Retype the lines from the first one in the records down to the line containing "--suit: #231f20; --suit-light: #363537;", counting both, and leave out any pictures.
-- Record set follows --
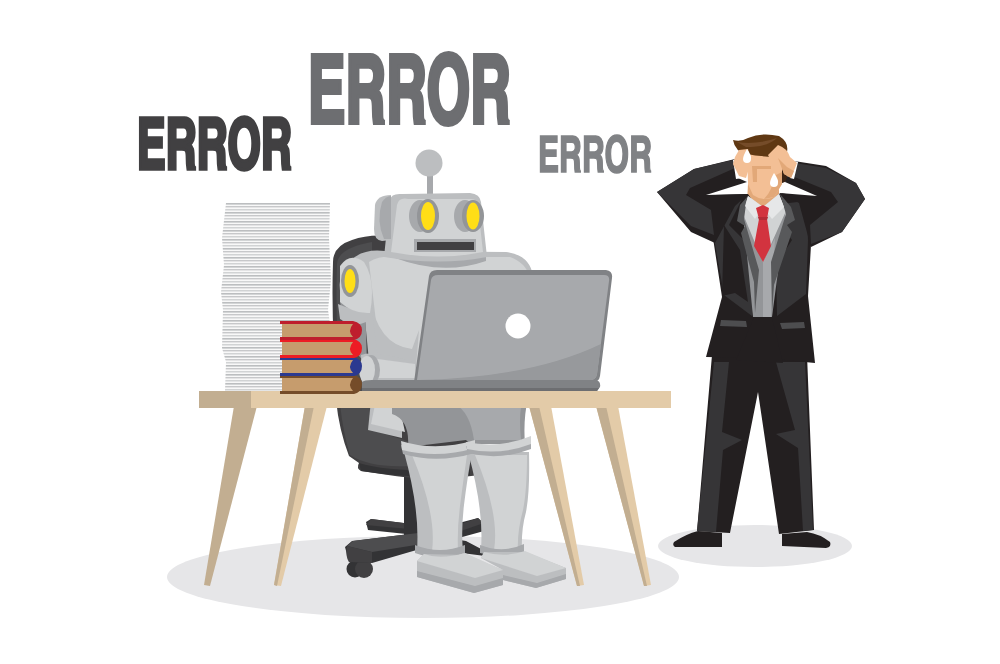
<!DOCTYPE html>
<html lang="en">
<head>
<meta charset="utf-8">
<title>Robot error at the office</title>
<style>
:root {
  --floor: #e6e6e8;
  --metal: #d1d3d4; --metal-mid: #bcbec0; --metal-dark: #a7a9ac; --metal-deep: #939598;
  --eye: #ffde17;
  --chair: #414042; --chair-mid: #4d4d4f; --chair-dark: #333335;
  --wood: #e3cba8; --wood-shade: #c2ae91;
  --page: #c69c6d;
  --suit: #231f20; --suit-light: #363537; --lapel: #58595b; --vest: #939598;
  --skin: #f3bf95; --skin-shade: #e2a878; --hair: #5f3813; --tie: #d2333f;
}
html, body { margin: 0; width: 1000px; height: 664px; overflow: hidden; background: #fff; }
svg { display: block; }
.error { font-family: "TeX Gyre Heros Cn", "Liberation Sans", sans-serif; font-weight: 700; stroke-linejoin: miter; }
.error-dark { font-size: 71px; fill: #414042; stroke: #414042; stroke-width: 3.5px; }
.error-large { font-size: 95px; fill: #6d6e71; stroke: #6d6e71; stroke-width: 4px; }
.error-light { font-size: 50px; fill: #808285; stroke: #808285; stroke-width: 1.5px; }
.metal { fill: var(--metal); } .metal-mid { fill: var(--metal-mid); }
.metal-dark { fill: var(--metal-dark); } .metal-deep { fill: var(--metal-deep); }
.chair { fill: var(--chair); } .chair-mid { fill: var(--chair-mid); } .chair-dark { fill: var(--chair-dark); }
.wood { fill: var(--wood); } .wood-shade { fill: var(--wood-shade); }
.suit { fill: var(--suit); } .suit-light { fill: var(--suit-light); }
.skin { fill: var(--skin); } .skin-shade { fill: var(--skin-shade); }
.eye { fill: var(--eye); } .floor { fill: var(--floor); }
</style>
</head>
<body>
<svg width="1000" height="664" viewBox="0 0 1000 664" role="img" aria-label="A robot at a desk reports errors while a businessman holds his head">
  <defs>
    <pattern id="sheets" x="220" y="203" width="120" height="9" patternUnits="userSpaceOnUse">
      <rect width="120" height="9" fill="#f8f8f8"/>
      <rect width="120" height="1.6" fill="#bcbec0"/>
      <rect y="3" width="120" height="1.4" fill="#c7c8ca"/>
      <rect y="6" width="120" height="1.5" fill="#d1d3d4"/>
    </pattern>
    <g id="book">
      <path d="M0 0H73Q82 2 82 9Q82 17 74 19H0V16H68Q60 9 68 3H0Z"/>
      <path d="M2 3H73Q67 10 73 16H2Z" fill="var(--page)"/>
    </g>
    <path id="sweat" d="M0 0Q5 7 4 10A4 4 0 0 1-4 10Q-4 7 0 0Z" fill="#fff"/>
  </defs>

  <g id="floor-shadows" class="floor">
    <ellipse cx="423" cy="577" rx="256" ry="41"/>
    <ellipse cx="755" cy="546" rx="97" ry="21"/>
  </g>

  <g id="error-words">
    <text class="error error-dark" x="137" y="169" textLength="155" lengthAdjust="spacingAndGlyphs">ERROR</text>
    <text class="error error-large" x="308" y="123" textLength="203" lengthAdjust="spacingAndGlyphs">ERROR</text>
    <text class="error error-light" x="538" y="172" textLength="114" lengthAdjust="spacingAndGlyphs">ERROR</text>
  </g>

  <g id="chair">
    <path class="chair-dark" d="M366 522L371 519L420 525L416 535L368 530Z"/>
    <path class="chair" d="M371 519L420 525V530L366 525Z"/>
    <path class="chair-dark" d="M404 470H428V540H404Z"/>
    <path class="chair-dark" d="M455 524L478 518L484 524V531L455 539Z"/>
    <path class="chair" d="M455 526L478 518L484 523L455 533Z"/>
    <circle class="chair-dark" cx="355" cy="569" r="8.5"/><circle class="chair" cx="364" cy="569" r="9"/>
    <path class="chair-dark" d="M345 547L352 541L418 533L466 541L485 551V556L462 553L420 549L372 563L349 562Z"/>
    <path class="chair-mid" d="M347 546L353 541L418 533L428 543L372 552Z"/>
    <path class="chair" d="M347 546L372 552V563L349 562Q345 556 347 546Z"/>
    <path class="chair" d="M333 262Q333 246 352 240Q368 234 390 236L420 400H337Q331 320 333 262Z"/>
    <path class="chair-mid" d="M337 264Q338 248 372 242V400H341Q335 320 337 264Z"/>
    <path class="chair" d="M336 400H480V475Q430 481 395 476L361 471Q356 468 359 463L349 456Q339 430 336 400Z"/>
    <path class="chair-mid" d="M340 404H372V430L410 442V466Q370 468 350 455Q343 432 340 404Z"/>
    <path class="chair-dark" d="M359 463Q390 473 470 470V475Q420 480 361 471Z"/>
  </g>

  <g id="robot">
    <g id="robot-legs">
      <path class="metal-mid" d="M371 400H402V438L368 430Z"/>
      <path class="metal" d="M376 400H398L405 432L371 424Z"/>
      <path class="metal-deep" d="M392 398H528Q523 420 525 444H470L466 440L408 447Q410 420 392 414Z"/>
      <path class="metal-dark" d="M455 404Q478 405 521 407Q519 420 521 440H474Q470 412 455 404Z"/>
      <path class="metal-mid" d="M404 452H472Q467 480 464 505Q461 530 463 552Q440 559 417 550Q420 510 404 452Z"/>
      <path class="metal" d="M412 455H467Q463 482 460 506Q457 530 458 551H432Q437 515 412 455Z"/>
      <path class="metal-mid" d="M468 452H529Q530 492 526 512Q521 530 522 551Q500 558 481 549Q484 510 468 452Z"/>
      <path class="metal" d="M475 455H527Q527 490 523 510Q517 532 518 550H494Q500 515 475 455Z"/>
      <path class="metal-dark" d="M401 445Q435 458 475 444V453Q437 464 403 454Z"/>
      <path class="metal" d="M401 441Q436 452 475 440V448Q438 459 402 450Z"/>
      <path class="metal-dark" d="M466 446Q500 454 531 440V449Q500 461 468 453Z"/>
      <path class="metal" d="M466 442Q500 449 531 436V444Q500 456 467 449Z"/>
      <path class="metal-dark" d="M415 545Q440 555 465 545V553Q440 562 415 553Z"/>
      <path class="metal-dark" d="M480 545Q503 554 524 544V552Q503 560 480 553Z"/>
      <path class="metal-mid" d="M417 561L424 554L465 555L503 570V585L474 593L417 577Z"/>
      <path class="metal" d="M417 561L424 554Q440 560 465 553L503 570L475 578Z"/>
      <path class="metal-dark" d="M417 571L475 586L503 578V585L474 593L417 577Z"/>
      <path class="metal-mid" d="M481 558L484 552L525 552L566 568V579L536 588L503 580V570Z"/>
      <path class="metal" d="M481 558L484 552Q505 558 525 551L566 568L537 576Z"/>
      <path class="metal-dark" d="M503 575L537 583L566 574V579L536 588L503 580Z"/>
    </g>
    <g id="robot-body">
      <path class="metal-mid" d="M341 296Q336 275 349 262Q362 248 385 251L506 252Q530 255 533 276L528 392H372L365 320Z"/>
      <path class="metal" d="M369 262Q380 255 400 257L510 257Q526 263 529 276V390H384Q377 330 369 262Z"/>
      <path class="metal-mid" d="M370 296Q377 345 412 349L419 330L414 392H382Z"/>
      <path class="metal-deep" d="M340 301H365L367 365L345 340Z"/>
      <path class="metal-mid" d="M338 304Q354 312 366 305V322Q354 328 340 319Z"/>
      <path class="metal" d="M340 266Q350 252 364 262Q376 280 370 313Q353 314 340 302Z"/>
      <ellipse class="metal-deep" cx="350" cy="281" rx="9" ry="16"/>
      <ellipse class="eye" cx="350" cy="281" rx="5.5" ry="12"/>
      <path class="metal-mid" d="M361 355Q375 350 415 362V388H362Z"/>
      <path class="metal" d="M370 358L415 364V378H370Z"/>
      <ellipse class="metal-dark" cx="371" cy="370" rx="9" ry="15"/>
      <ellipse class="metal" cx="367" cy="370" rx="8" ry="14"/>
    </g>
    <g id="robot-head">
      <path class="metal-dark" d="M398 250H486V261Q443 276 395 258Z"/>
      <rect class="metal-dark" x="427" y="170" width="6" height="26"/>
      <circle class="metal-mid" cx="429" cy="163" r="13.5"/>
      <path class="metal-mid" d="M390 200Q391 193 402 194L470 193Q480 194 481 202L487 257Q440 266 384 257Z"/>
      <path class="metal" d="M397 205Q399 197 408 199H471Q478 199 478 207L483 252Q439 261 391 252Z"/>
      <path class="metal-mid" d="M375 205Q377 195 391 195V240L382 241Q374 240 374 229Z"/>
      <path class="metal-dark" d="M382 202Q386 196 391 196V239H384Q376 221 382 202Z"/>
      <ellipse class="metal-dark" cx="420" cy="216" rx="11" ry="16"/>
      <ellipse class="metal-deep" cx="428" cy="216" rx="11" ry="17"/>
      <ellipse class="eye" cx="428" cy="216" rx="7" ry="14"/>
      <ellipse class="metal-dark" cx="465" cy="216" rx="11" ry="16"/>
      <ellipse class="metal-deep" cx="473" cy="216" rx="11" ry="16"/>
      <ellipse class="eye" cx="473" cy="216" rx="6.5" ry="13.5"/>
      <path class="metal-dark" d="M414 239H476V252H414Z"/>
      <rect class="chair" x="417" y="242" width="57" height="8"/>
    </g>
  </g>

  <g id="desk">
    <path class="wood-shade" d="M234 406H257L210 586L204 585Z"/>
    <path class="wood" d="M305 406H327L281 586L274 585Z"/>
    <path class="wood-shade" d="M305 406H314L277 586L274 585Z"/>
    <path class="wood" d="M529 406H551L584 585L577 586Z"/>
    <path class="wood-shade" d="M529 406H539L580 586L577 586Z"/>
    <path class="wood" d="M596 406H618L651 585L644 586Z"/>
    <path class="wood-shade" d="M596 406H606L647 586L644 586Z"/>
    <rect class="wood" x="199" y="391" width="472" height="17"/>
    <rect class="wood-shade" x="199" y="391" width="52" height="17"/>
  </g>

  <path id="paper-stack" fill="url(#sheets)" d="M226 203H330L329 238L331 280L328 310L331 330V391H225L226 362L222 348L223 310L221 292L224 265L222 238Z"/>

  <g id="books">
    <use href="#book" x="280" y="375" fill="#754c29"/>
    <use href="#book" x="280" y="357" fill="#2b3990"/>
    <use href="#book" x="280" y="339" fill="#ed1c24"/>
    <use href="#book" x="280" y="321" fill="#be1e2d"/>
  </g>

  <g id="laptop">
    <path fill="#808285" d="M362 382Q364 380 372 380H596Q601 381 600 387L597 391H362Z"/>
    <path fill="#6d6e71" d="M362 388H599L597 391H362Z"/>
    <path fill="#808285" d="M429 276Q430 270 437 270H606Q613 271 612 278L600 376Q599 382 593 382H414Z"/>
    <path fill="#a7a9ac" d="M431 280Q432 275 438 275H604Q610 275 609 281L597 374Q596 380 590 380H417Z"/>
    <path fill="#97999c" d="M417 380Q530 378 601 344L597 374Q596 380 590 380Z"/>
    <circle cx="518" cy="326" r="12.5" fill="#fff"/>
  </g>

  <g id="businessman">
    <g id="trousers">
      <path class="suit" d="M712 355H807L814 530L779 534L758 392L730 533L697 531Z"/>
      <path class="suit-light" d="M714 362H729L722 432L742 440L723 450L716 532L697 531Z"/>
      <path class="suit-light" d="M776 362H805L813 530L803 531L798 448L776 434L795 430Z"/>
      <path class="suit" d="M674 542Q686 534 698 531L722 533V547H675Q672 545 674 542Z"/>
      <path class="suit" d="M782 534L807 532Q820 534 830 542Q832 547 826 548L782 546Z"/>
    </g>
    <g id="head">
      <path class="skin-shade" d="M748 184H779V207L763 212L747 203Z"/>
      <path class="hair" fill="#3c2415" d="M778 158H789L787 181L780 184Z"/>
      <path class="skin" d="M747 150H782V184L774 197Q763 202 753 195L748 184Z"/>
      <path class="skin-shade" d="M752 166H771V169H757V182H753Z"/>
      <path class="skin-shade" d="M774 176L782 172V184L774 197L764 199Q773 190 774 176Z"/>
      <path fill="var(--hair)" d="M733 140Q741 142 748 138Q762 132 779 136Q789 142 787 152L781 157Q762 157 747 154Q735 152 733 140Z"/>
      <path fill="#754c29" d="M737 142Q756 145 777 138Q768 147 746 147Z"/>
    </g>
    <g id="jacket">
      <path class="suit" d="M715 195L748 194L763 216L780 193L810 198L830 215L811 245L808 296L815 363L764 358L706 357L722 297L713 238L704 225Z"/>
      <path class="suit-light" d="M719 204L742 199L729 225L744 240L754 290L752 316L724 295L714 238Z"/>
      <path class="suit-light" d="M781 204L806 201L808 240L806 294L777 316L776 265L792 240L782 228Z"/>
      <path class="suit" d="M724 225L740 250L748 302L735 293L722 296Z"/>
      <path fill="#d1d3d4" d="M748 196L763 207L779 194L787 213L773 262H752L742 214Z"/>
      <path fill="var(--vest)" d="M743 214L763 262L786 211L772 317H753Z"/>
      <path fill="#a7a9ac" d="M763 262L775 238L771 317H763Z"/>
      <path fill="var(--lapel)" d="M747 197L740 205L737 221L745 226L741 233L754 282L755 313L759 270L744 219Z"/>
      <path fill="var(--lapel)" d="M780 194L791 207L795 220L787 225L792 232L774 285L772 313L771 262L786 214Z"/>
      <path fill="#e6e7e8" d="M748 196L763 207L755 219L745 206ZM779 194L763 207L772 219L784 207Z"/>
      <path fill="var(--tie)" d="M756 208L763 205L769 208L767 219L771 246L763 262L754 246L759 219Z"/>
      <path fill="#b42a36" d="M758 217H768L767 220H759Z"/>
      <path class="suit" d="M754 317H772L783 363L736 360Z"/>
      <path fill="#4d4d4f" d="M721 320L746 321L747 327L720 326ZM780 323L804 322L805 328L782 329Z"/>
    </g>
    <g id="arms">
      <path class="suit" d="M657 192L694 169L735 159L738 178L747 182L706 195L748 194L735 206L715 243L691 232Z"/>
      <path class="suit-light" d="M657 192L694 169L733 160L735 168L690 188L686 195L711 210L714 235L691 226Z"/>
      <path class="suit" d="M794 161L826 166L856 183L865 199L842 232L811 247L799 203L780 193L817 196L785 182Z"/>
      <path class="suit-light" d="M795 163L826 168L856 183L865 199L842 232L811 244L810 225L838 202L831 192L792 176Z"/>
      <path fill="#fff" d="M733 160L737 159L742 178L736 179ZM790 178L794 161L798 162L794 179Z"/>
      <path class="skin" d="M735 157L739 150L748 149L751 162L746 178L739 176L733 164Z"/>
      <path class="skin" d="M768 155L778 145Q787 148 790 157L797 163L791 178L784 174L779 160L770 159Z"/>
      <path class="skin-shade" d="M778 158L784 174L791 178L794 171L787 167Z"/>
    </g>
    <use href="#sweat" x="747" y="149"/>
    <use href="#sweat" x="774" y="173"/>
  </g>
</svg>
</body>
</html>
-- Record set concluded --
## Result for this exercise
<!DOCTYPE html>
<html lang="en">
<head>
<meta charset="utf-8">
<title>Robot error at the office</title>
<style>
:root {
  --floor: #e6e6e8;
  --metal: #d1d3d4; --metal-mid: #bcbec0; --metal-dark: #a7a9ac; --metal-deep: #939598;
  --eye: #ffde17;
  --chair: #414042; --chair-mid: #4d4d4f; --chair-dark: #333335;
  --wood: #e3cba8; --wood-shade: #c2ae91;
  --page: #c69c6d;
  --suit: #231f20; --suit-light: #363537; --lapel: #58595b; --vest: #939598;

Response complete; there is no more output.